***** Dataset content *****

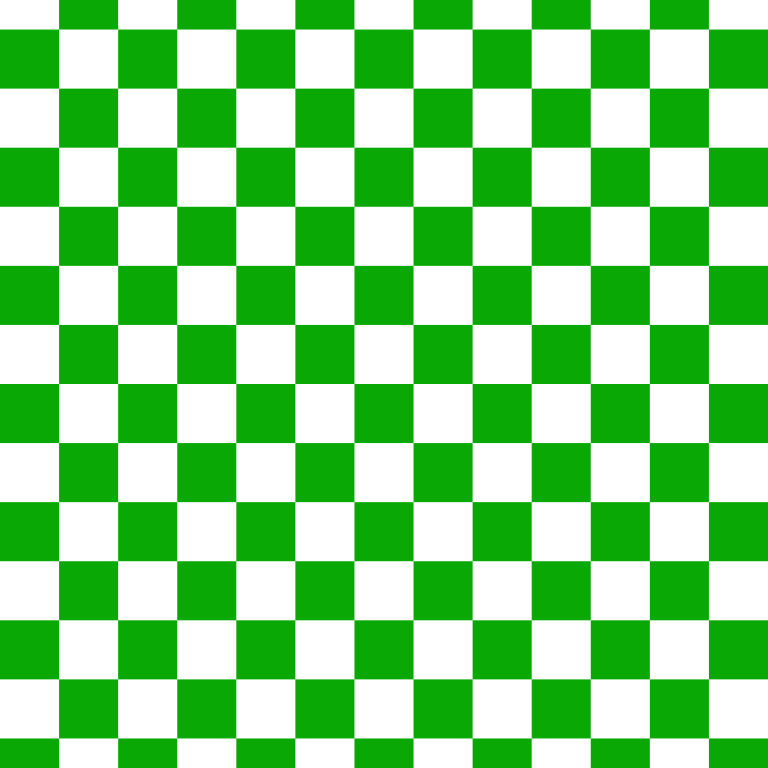
Give the GLSL for this pattern, as a WebGL 2 fragment shader.

```glsl
#version 300 es
precision highp float;

// A flat two-colour checkerboard, thirteen cells across and down, with
// the rows shifted by half a cell. Each axis gives a signed square wave;
// the product of the two waves picks the colour, with smoothed edges.

#define CELLS 13.0
#define ROW_SHIFT 0.5
#define EDGE_WIDTH 1.0
#define GREEN vec3(0.04, 0.66, 0.02)
#define WHITE vec3(1.0)

uniform vec2 u_resolution;
out vec4 fragColor;

// Signed distance to the nearest cell edge: positive in even cells.
vec2 signedEdgeDistance(vec2 cell) {
    return 0.5 - abs(mod(cell + 0.5, 2.0) - 1.0);
}

// Box-filtered square wave from -1 to 1 along each axis.
vec2 squareWave(vec2 cell, vec2 filterWidth) {
    return clamp(2.0 * signedEdgeDistance(cell) / filterWidth, -1.0, 1.0);
}

void main() {
    // Cell coordinates, and the size of one pixel in cells.
    vec2 uv = gl_FragCoord.xy / u_resolution;
    vec2 cell = uv * CELLS + vec2(0.0, ROW_SHIFT);
    vec2 filterWidth = EDGE_WIDTH * CELLS / u_resolution;

    // Cells of equal parity are green.
    vec2 wave = squareWave(cell, filterWidth);
    float greenCoverage = 0.5 + 0.5 * wave.x * wave.y;

    fragColor = vec4(mix(WHITE, GREEN, greenCoverage), 1.0);
}
```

*****

Please print the data above once more, exactly and without images.

Give the GLSL for this pattern, as a WebGL 2 fragment shader.

```glsl
#version 300 es
precision highp float;

// A flat two-colour checkerboard, thirteen cells across and down, with
// the rows shifted by half a cell. Each axis gives a signed square wave;
// the product of the two waves picks the colour, with smoothed edges.

#define CELLS 13.0
#define ROW_SHIFT 0.5
#define EDGE_WIDTH 1.0
#define GREEN vec3(0.04, 0.66, 0.02)
#define WHITE vec3(1.0)

uniform vec2 u_resolution;
out vec4 fragColor;

// Signed distance to the nearest cell edge: positive in even cells.
vec2 signedEdgeDistance(vec2 cell) {
    return 0.5 - abs(mod(cell + 0.5, 2.0) - 1.0);
}

// Box-filtered square wave from -1 to 1 along each axis.
vec2 squareWave(vec2 cell, vec2 filterWidth) {
    return clamp(2.0 * signedEdgeDistance(cell) / filterWidth, -1.0, 1.0);
}

void main() {
    // Cell coordinates, and the size of one pixel in cells.
    vec2 uv = gl_FragCoord.xy / u_resolution;
    vec2 cell = uv * CELLS + vec2(0.0, ROW_SHIFT);
    vec2 filterWidth = EDGE_WIDTH * CELLS / u_resolution;

    // Cells of equal parity are green.
    vec2 wave = squareWave(cell, filterWidth);
    float greenCoverage = 0.5 + 0.5 * wave.x * wave.y;

    fragColor = vec4(mix(WHITE, GREEN, greenCoverage), 1.0);
}
```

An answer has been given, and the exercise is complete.